Guest Blog: Sofia Lockett

Guest Blog: Sofia Lockett

How to Make Your Small Home Feel Bigger and Better

If you are looking for ideas as to how to make your small home feel bigger and better, then read on…

How to make a small room look bigger with paint
Choose light colors which reflect the light, and also have a space increasing, airy effect. Dark colors absorb light and make a room look smaller and more confined. Paint all of the walls the same shade. This encourages your eyes to move freely around the room. Painting walls in different colors causes your eyes to come to a stop at the color change and so draws attention to the boundary. Paint the moldings and trim in a lighter shade than the walls. This creates the illusion that the walls are further away, making small spaces look bigger. Painting the ceiling in a lighter tone than the walls has a similar effect.

How to make a small room look bigger with mirrors
Cleverly positioned mirrors can bounce light into all parts of the room to give the impression of more space. Place them so that they reflect natural light during the day and artificial light during the night. Using mirrors to reflect outside spaces gives a feeling of expansiveness. Remember that mirrors do not only have to be hung on the walls. Try mirrored cabinet doors or tabletops to create a lighter, brighter effect.

How to make a room look bigger with wallpaper
Striped wallpaper can stretch a room. Use vertical stripes to give the room a taller aspect. Horizontal stripes are the perfect solution to the problem of how to make a narrow room appear wider. Creating a feature wall using striped wallpaper or one with a repeat pattern, can help to draw attention away from the small size of the room. A dramatic wall mural can also add depth.

Other things to consider when decorating a small room to look bigger
Lightweight draperies give a breezy, spacious, airy feeling. Curtains of a similar colour to that of the walls are a good choice for how to make a room look bigger with drapes. These do not break up and draw attention to either the smallness of the wall or the small size of the window. When considering flooring, choose wide boards to have fewer jins. Place the boards running lengthways to make the room seem longer. Laying the floor diagonally can give a different perspective which can create visual interest. Tiles or carpets with large designs are a good choice if you are trying to decide how to make a room look bigger with flooring.
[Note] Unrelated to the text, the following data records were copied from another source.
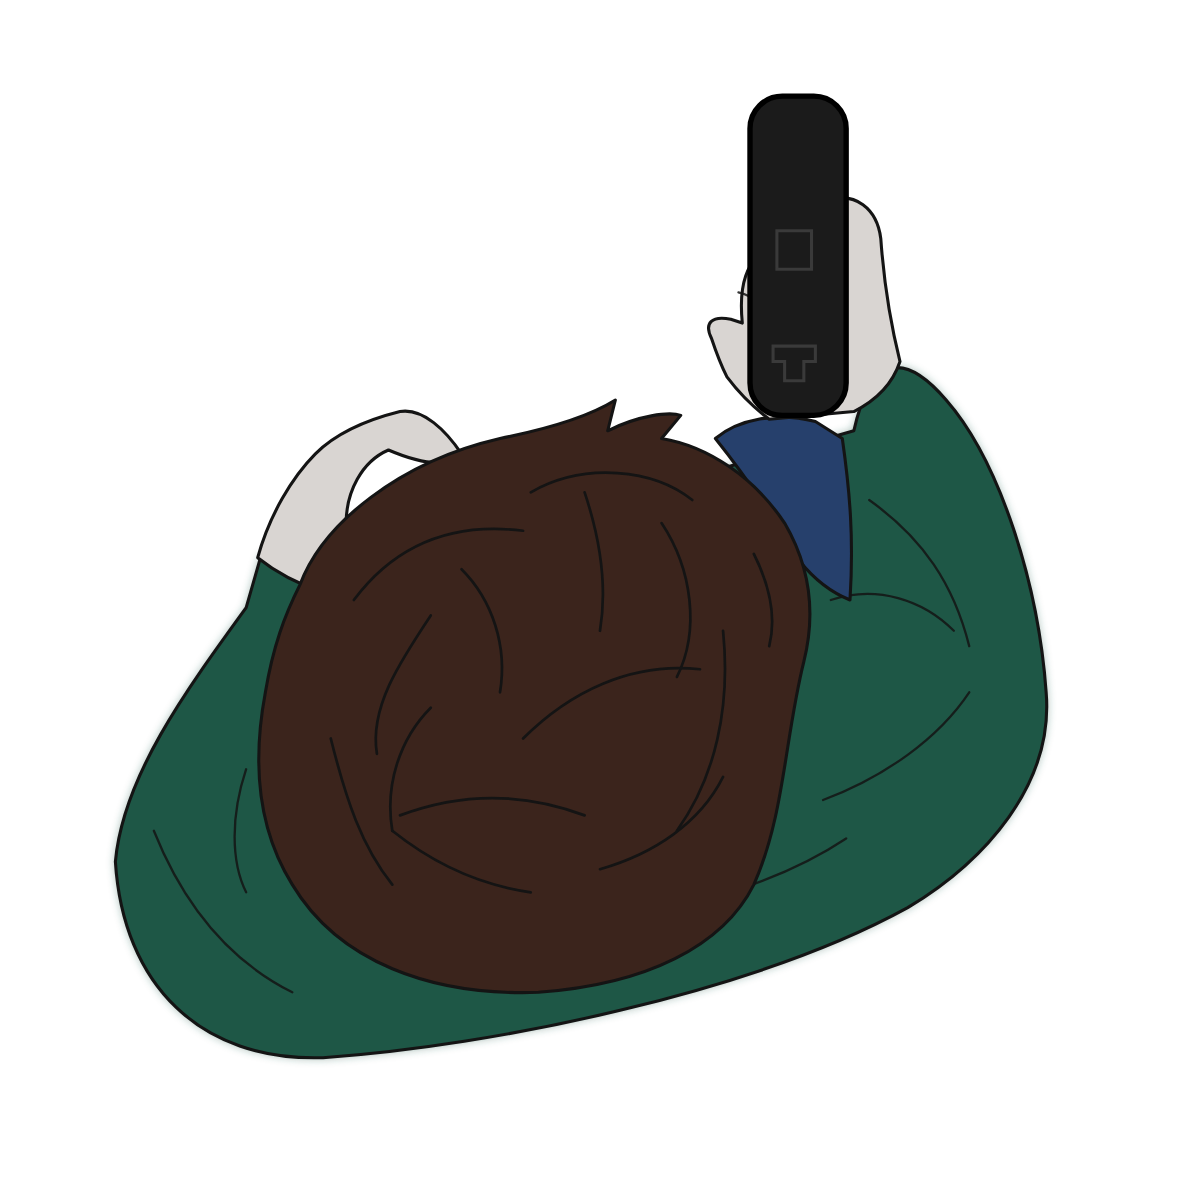
<!DOCTYPE html>
<html lang="en">
<head>
<meta charset="utf-8">
<title>Overhead Aim</title>
<link rel="stylesheet" href="https://fonts.googleapis.com/css2?family=Inter&display=swap">
<style>
  :root {
    --paper: #ffffff;
    --ink: #141414;
    --jacket: #1e5746;
    --jacket-shade: #174636;
    --hair: #3b241c;
    --hair-shade: #2c1a14;
    --skin: #d9d5d2;
    --skin-shade: #bdb7b4;
    --shirt: #26406c;
    --pistol: #1b1b1b;
    --pistol-edge: #000000;
  }
  html, body {
    margin: 0;
    padding: 0;
    width: 1200px;
    height: 1200px;
    overflow: hidden;
    background: var(--paper);
    font-family: "Inter", sans-serif;
  }
  .artboard { display: block; width: 1200px; height: 1200px; }
  .outline { stroke: var(--ink); stroke-width: 4; stroke-linejoin: round; stroke-linecap: round; }
  .jacket { fill: var(--jacket); }
  .skin { fill: var(--skin); }
  .shirt { fill: var(--shirt); }
  .hair { fill: var(--hair); }
  .pistol { fill: var(--pistol); stroke: var(--pistol-edge); stroke-width: 7; }
  .strand { fill: none; stroke: var(--ink); stroke-width: 3.5; stroke-linecap: round; }
  .fold { fill: none; stroke: var(--ink); stroke-width: 3; stroke-linecap: round; opacity: .85; }
</style>
</head>
<body>
<svg class="artboard" viewBox="0 0 1560 1560" role="img" aria-label="Overhead view of a person in a green jacket aiming a pistol forward">
  <defs>
    <filter id="soft-edge" x="-10%" y="-10%" width="120%" height="120%">
      <feGaussianBlur stdDeviation="6"/>
    </filter>
    <radialGradient id="hair-tone" cx="0.5" cy="0.5" r="0.6">
      <stop offset="0" stop-color="var(--hair-shade)"/>
      <stop offset="1" stop-color="var(--hair)"/>
    </radialGradient>
  </defs>

  <g id="figure">
    <!-- jacket glow -->
    <path class="jacket" filter="url(#soft-edge)" opacity=".5"
      d="M150 1120 C160 1010 240 900 320 790 L340 720 C420 760 520 700 900 620 L1110 560 C1130 470 1170 450 1230 520 C1300 600 1350 760 1360 900 C1370 1020 1280 1120 1180 1180 C980 1290 640 1360 420 1375 C260 1380 160 1280 150 1120 Z"/>

    <!-- jacket body -->
    <path class="jacket outline"
      d="M150 1120 C160 1010 240 900 320 790 L340 720 C420 760 520 700 900 620 L1110 560 C1130 470 1170 450 1230 520 C1300 600 1350 760 1360 900 C1370 1020 1280 1120 1180 1180 C980 1290 640 1360 420 1375 C260 1380 160 1280 150 1120 Z"/>

    <!-- jacket folds -->
    <path class="fold" d="M200 1080 C240 1180 300 1250 380 1290"/>
    <path class="fold" d="M1130 650 C1200 700 1240 760 1260 840"/>
    <path class="fold" d="M1070 1040 C1150 1010 1220 960 1260 900"/>
    <path class="fold" d="M880 1180 C960 1160 1040 1130 1100 1090"/>
    <path class="fold" d="M1080 780 C1140 760 1200 780 1240 820"/>
    <path class="fold" d="M320 1000 C300 1060 300 1120 320 1160"/>

    <!-- shirt collar -->
    <path class="shirt outline"
      d="M930 570 C960 545 1010 535 1060 548 L1095 570 C1105 640 1110 700 1105 780 C1080 770 1060 755 1040 730 C1010 680 970 620 930 570 Z"/>

    <!-- left hand -->
    <path class="skin outline"
      d="M335 725 C350 670 380 620 410 590 C440 560 480 545 520 535 C550 530 580 560 600 590 C580 610 540 600 505 585 C470 600 450 640 450 680 C480 660 510 650 540 660 C520 700 470 740 420 770 C390 760 360 745 335 725 Z"/>

    <!-- aiming hand -->
    <path class="skin outline"
      d="M925 440 C915 420 925 410 950 415 L965 420 C960 370 970 340 1000 320 L1080 260 C1110 250 1140 270 1145 310 C1150 380 1160 430 1170 470 C1160 500 1140 520 1110 535 L1000 545 C980 530 960 510 945 490 C935 470 930 455 925 440 Z"/>
    <path class="fold" d="M960 380 C980 385 990 395 985 410"/>

    <!-- pistol -->
    <rect class="pistol" x="975" y="125" width="125" height="415" rx="42"/>
    <path fill="none" stroke="#3a3a3a" stroke-width="4" d="M1010 300 L1010 350 L1055 350 L1055 300 Z"/>
    <path fill="none" stroke="#3a3a3a" stroke-width="4" d="M1005 450 L1060 450 L1060 470 L1045 470 L1045 495 L1020 495 L1020 470 L1005 470 Z"/>

    <!-- hair -->
    <path class="hair outline" fill="url(#hair-tone)"
      d="M390 760 C420 680 520 600 650 570 C700 560 760 545 800 520 L790 560 C830 540 870 535 885 540 L860 570 C920 580 980 620 1020 680 C1055 740 1060 800 1045 860 C1020 960 1020 1060 980 1150 C940 1230 840 1280 700 1290 C560 1295 440 1250 380 1150 C330 1070 330 980 345 900 C355 840 370 800 390 760 Z"/>

    <!-- hair strands -->
    <path class="strand" d="M690 640 C760 600 850 610 900 650"/>
    <path class="strand" d="M460 780 C520 700 600 680 680 690"/>
    <path class="strand" d="M560 800 C520 860 480 920 490 980"/>
    <path class="strand" d="M760 640 C780 700 790 760 780 820"/>
    <path class="strand" d="M860 680 C900 740 910 820 880 880"/>
    <path class="strand" d="M680 960 C740 900 820 860 910 870"/>
    <path class="strand" d="M430 960 C450 1040 470 1100 510 1150"/>
    <path class="strand" d="M520 1060 C600 1030 680 1030 760 1060"/>
    <path class="strand" d="M510 1080 C560 1120 620 1150 690 1160"/>
    <path class="strand" d="M510 1080 C500 1020 520 960 560 920"/>
    <path class="strand" d="M940 820 C950 920 930 1010 880 1080"/>
    <path class="strand" d="M780 1130 C850 1110 910 1070 940 1010"/>
    <path class="strand" d="M600 740 C640 780 660 840 650 900"/>
    <path class="strand" d="M980 720 C1000 760 1010 800 1000 840"/>
  </g>
</svg>
</body>
</html>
Finally, here are Sarah’s top three rules for small space living.
1. Choose furniture with feet or legs
This allows light to circulate better and lets you see the continuous flooring. Furniture which sits down on the floor creates boundaries which make a room feel smaller.
2. Place lamps in all the corners.
Illuminating the corners with lamps or lights encourages our eyes to view right to the furthest points. This helps to increase the perceived size of the room.
3. Invest in multi-purpose furniture.
Choosing furniture with different functions means that you do not need to clutter up your space. Take advantage of the many different designs of furniture which have more than one use.

Sofia Lockett is a freelance writer from Auckland, New Zealand. Sofia has previously written for NZ sites such as Sea Containers NZ. She is passionate about travel, interior design, and home trends. When she’s not writing, you’ll find her checking out the latest design news and blogs.

Sarah at Home: Garden Living

Sarah at Home: Garden Living

It’s summer in San Francisco, and that means there will be a couple of days of sunshine before the fog tumbles in again.

Bashford Design’s studio looks upon a sweet, flower filled backyard: the main domain of Harvey the Dog. Sarah and her husband Chris have nurtured the space over time, creating a varied experience with a small lawn, a pretty flowerbed and a patio complete with a gas-fueled fire pit.

Harvey surveys his kingdom

Right this way: a vine draped doggy door

The garden is the perfect spot for hanging out with the dog and kids on the weekends, for afternoon barbecues and the occasional big party, complete with flame throwing dancers. (More on that later.)

What makes for an inviting garden design? The goal is to include lots of color with elements of traditional English gardens.  “Multiple heights give more interest than a flat space,” Sarah says, “so terracing or even adding tall planters can make the garden more interesting.”

A variety of heights

Pathways lead to discovery

When considering a garden layout, determine which areas get the most sun and where there is always shade. Then pick plants according to what will thrive in those light levels. “Trying to grow a sun loving plant under a big tree will lead to disappointment!”

Containers get seasonal attention and feed the pollenators.  A brown butterfly refuels.

The Bashford clan most enjoy running through the sprinklers on a hot day, reading in the cozy hanging swing chair, and sitting around the fire pit watching the light fade at the end of the day.

The details draw you in: pink poppies

We asked Sarah, do you have any good stories or memories of times in the yard?  Indeed she does.

“Apart from the time the fire dancer burned his chest hair, the most memorable time might be when we picked up a playhouse from someone in the south bay and drove an hour on the highway with it strapped to the top of the car. We got some strange looks but it was way more exciting than ordering it online!”